What do you mean by "news media outlet"?
Why would I be interested in the information in a Global Attention Profile? Why should I care what a media outlet pays attention to?
Similarly, a GAP can tell you whether a media outlet is giving you information on Africa, or whether using this media source is going to lead to an Africa deficiency. While your gums won't bleed and your teeth won't fall out, an Africa deficiency will mean you're less likely to understand future media stories that involve Africa, less likely to understand Africa's role in global politics and more likely to be surprised by events triggered by events in Africa.
Immediately post 9/11, much of the world discovered that it was suffering from an information deficiency concerning Central Asia. For a brief interval, there was a great deal of media interest in Afghanistan and surrounding nations where Al Qaeda operated training camps. Now that US military involvement has wound down in Afghanistan and wound up in Iraq, Afghanistan still receives media attention, but media attention is radically reduced in the other countries in Central Asia. This raises the disturbing question: "Is our media paying enough attention to Central Asia?"
One of the goals of the GAP project is to help media consumers identify nations and regions they may be underinformed about. Armed with a news media outlet's GAP, one can urge an outlet to cover stories more thoroughly... or choose a better balanced media diet.
How do I read the GAP maps?
Correlation maps show a relationship between story counts and either population or national gross domestic product, a rough measure of the size of a nation's economy. GAP scripts ask the question: "How would we expect media attention to be distributed if it were directly correlated to population (or GDP)?" Then GAP scripts look at actual story counts and look for differences between the predictions and reality. Countries colored in red have more stories than GAP scripts estimated, while countries in blue have fewer. Countries in white have about as many stories as we'd expect.
For instance, in this map from the AP, Iraq and Liberia are colored dark red, suggesting that they're receiving more media attention than we would expect, given their population. We know, of course, that both are receiving a great deal of media attention because of military conflicts.
Much more information about the methodology behind GAP and GAP maps is available within a recent working paper.
Why do certain countries consistenly get a lot of media attention? Why are others consistently ignored?
Those are the types of questions the GAP project is most interested in answering. While research is incomplete, we're starting to have some theories.
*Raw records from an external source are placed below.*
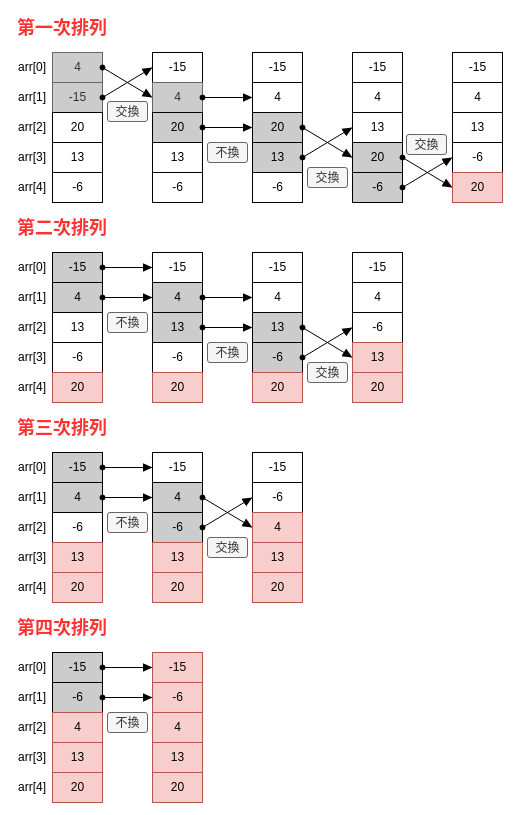
<!DOCTYPE html>
<html lang="zh-Hant">
<head>
<meta charset="utf-8">
<title>排列</title>
<style>
:root {
  --ink: #000;
  --paper: #fff;
  --heading: #ff3333;
  --compare: #ccc;
  --soft-line: #666;
  --soft-text: #333;
  --sorted: #f8cecc;
  --sorted-line: #b85450;
  --note: #f5f5f5;
}
* { box-sizing: border-box; margin: 0; padding: 0; }
html, body { width: 515px; height: 815px; overflow: hidden; background: var(--paper); }
body { font: 12px/29px "Liberation Sans", "Noto Sans CJK TC", sans-serif; color: var(--ink); }
ol { list-style: none; }
.pass { position: relative; height: 200px; padding-top: 12px; }
h2 { height: 40px; padding-left: 17px; font: bold 18px/28px "Noto Sans CJK TC", sans-serif; color: var(--heading); }
.steps { display: flex; gap: 49px; }
.index { width: 46px; margin-right: -43px; text-align: right; }
.index li { height: 30px; line-height: 31px; }
.array { width: 51px; text-align: center; }
.array li { position: relative; height: 31px; margin-bottom: -1px; border: 1px solid var(--ink); background: var(--paper); }
.array .compare { background: var(--compare); }
.array .soft { border-color: var(--soft-line); color: var(--soft-text); }
.array .sorted { background: var(--sorted); border-color: var(--sorted-line); }
.arrows { position: absolute; left: 0; top: 0; width: 515px; height: 200px; }
.symbols { position: absolute; width: 0; height: 0; }
.note { position: absolute; width: 41px; height: 21px; border: 1px solid var(--soft-line); border-radius: 3px; background: var(--note); color: var(--soft-text); font: 12px/18px "Noto Sans CJK TC", sans-serif; text-align: center; }
</style>
</head>
<body>
<svg class="symbols" aria-hidden="true">
  <defs>
    <marker id="head" markerUnits="userSpaceOnUse" markerWidth="10" markerHeight="10" refX="9" refY="5" orient="auto"><polygon points="0,0.5 10,5 0,9.5"/></marker>
    <g id="keep" stroke="#000">
      <line x2="49" marker-end="url(#head)"/>
      <line y1="30" x2="49" y2="30" marker-end="url(#head)"/>
      <circle r="2.5"/><circle cy="30" r="2.5"/>
    </g>
    <g id="swap" stroke="#000">
      <line x2="49" y2="29.5" marker-end="url(#head)"/>
      <line y1="30" x2="49" y2="0.5" marker-end="url(#head)"/>
      <circle r="2.5"/><circle cy="30" r="2.5"/>
    </g>
  </defs>
</svg>

<section class="pass">
  <h2>第一次排列</h2>
  <div class="steps">
    <ol class="index"><li>arr[0]</li><li>arr[1]</li><li>arr[2]</li><li>arr[3]</li><li>arr[4]</li></ol>
    <ol class="array"><li class="compare soft">4</li><li class="compare soft">-15</li><li>20</li><li>13</li><li>-6</li></ol>
    <ol class="array"><li>-15</li><li class="compare soft">4</li><li class="compare">20</li><li>13</li><li>-6</li></ol>
    <ol class="array"><li>-15</li><li>4</li><li class="compare">20</li><li class="compare">13</li><li>-6</li></ol>
    <ol class="array"><li>-15</li><li>4</li><li>13</li><li class="compare">20</li><li class="compare">-6</li></ol>
    <ol class="array"><li>-15</li><li>4</li><li>13</li><li>-6</li><li class="sorted">20</li></ol>
  </div>
  <svg class="arrows" aria-hidden="true">
    <use href="#swap" x="102.5" y="67.5"/>
    <use href="#keep" x="202.5" y="97.5"/>
    <use href="#swap" x="302.5" y="127.5"/>
    <use href="#swap" x="402.5" y="157.5"/>
  </svg>
  <span class="note" style="left:107px;top:101px">交換</span>
  <span class="note" style="left:207px;top:142px">不換</span>
  <span class="note" style="left:307px;top:167px">交換</span>
  <span class="note" style="left:406px;top:134px">交換</span>
</section>

<section class="pass">
  <h2>第二次排列</h2>
  <div class="steps">
    <ol class="index"><li>arr[0]</li><li>arr[1]</li><li>arr[2]</li><li>arr[3]</li><li>arr[4]</li></ol>
    <ol class="array"><li class="compare">-15</li><li class="compare">4</li><li>13</li><li>-6</li><li class="sorted">20</li></ol>
    <ol class="array"><li>-15</li><li class="compare">4</li><li class="compare">13</li><li>-6</li><li class="sorted">20</li></ol>
    <ol class="array"><li>-15</li><li>4</li><li class="compare">13</li><li class="compare">-6</li><li class="sorted">20</li></ol>
    <ol class="array"><li>-15</li><li>4</li><li>-6</li><li class="sorted">13</li><li class="sorted">20</li></ol>
  </div>
  <svg class="arrows" aria-hidden="true">
    <use href="#keep" x="102.5" y="67.5"/>
    <use href="#keep" x="202.5" y="97.5"/>
    <use href="#swap" x="302.5" y="127.5"/>
  </svg>
  <span class="note" style="left:107px;top:112px">不換</span>
  <span class="note" style="left:207px;top:142px">不換</span>
  <span class="note" style="left:307px;top:162px">交換</span>
</section>

<section class="pass">
  <h2>第三次排列</h2>
  <div class="steps">
    <ol class="index"><li>arr[0]</li><li>arr[1]</li><li>arr[2]</li><li>arr[3]</li><li>arr[4]</li></ol>
    <ol class="array"><li class="compare">-15</li><li class="compare">4</li><li>-6</li><li class="sorted">13</li><li class="sorted">20</li></ol>
    <ol class="array"><li>-15</li><li class="compare">4</li><li class="compare">-6</li><li class="sorted">13</li><li class="sorted">20</li></ol>
    <ol class="array"><li>-15</li><li>-6</li><li class="sorted">4</li><li class="sorted">13</li><li class="sorted">20</li></ol>
  </div>
  <svg class="arrows" aria-hidden="true">
    <use href="#keep" x="102.5" y="67.5"/>
    <use href="#swap" x="202.5" y="97.5"/>
  </svg>
  <span class="note" style="left:107px;top:112px">不換</span>
  <span class="note" style="left:207px;top:137px">交換</span>
</section>

<section class="pass">
  <h2>第四次排列</h2>
  <div class="steps">
    <ol class="index"><li>arr[0]</li><li>arr[1]</li><li>arr[2]</li><li>arr[3]</li><li>arr[4]</li></ol>
    <ol class="array"><li class="compare">-15</li><li class="compare">-6</li><li class="sorted">4</li><li class="sorted">13</li><li class="sorted">20</li></ol>
    <ol class="array"><li class="sorted">-15</li><li class="sorted">-6</li><li class="sorted">4</li><li class="sorted">13</li><li class="sorted">20</li></ol>
  </div>
  <svg class="arrows" aria-hidden="true">
    <use href="#keep" x="102.5" y="67.5"/>
  </svg>
  <span class="note" style="left:107px;top:112px">不換</span>
</section>
</body>
</html>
Early research suggests that nations with a large GDP get more attention than nations with small GDPs - in other words, if you live in a poor country, you're less likely to be newsworthy than someone in a large country, even if your nation is experiencing a war. But the GAP project also raises new questions: no single factor explains, for instance, why the Middle East commands so much attention and Eastern Europe commands so little. A thorough answer to the question of why some nations are ignored and others focused on would require a comprehensive anthropological analysis of newsrooms around the world. How do editors decide where to deploy reporters? How do reporters decide what is and isn't a story? The GAP project isn't asking those sorts of questions at this point - instead, it's trying to gather as much information as possible from raw story data and draw conclusions statistically.
Why these nine news media outlets? What about my favorite paper/TV station/website/blog?
I have a problem with your methodology. I think you should do it this way instead.
I have a question not answered here.
GAP project main page
Some thoughts on the importance of global media attention.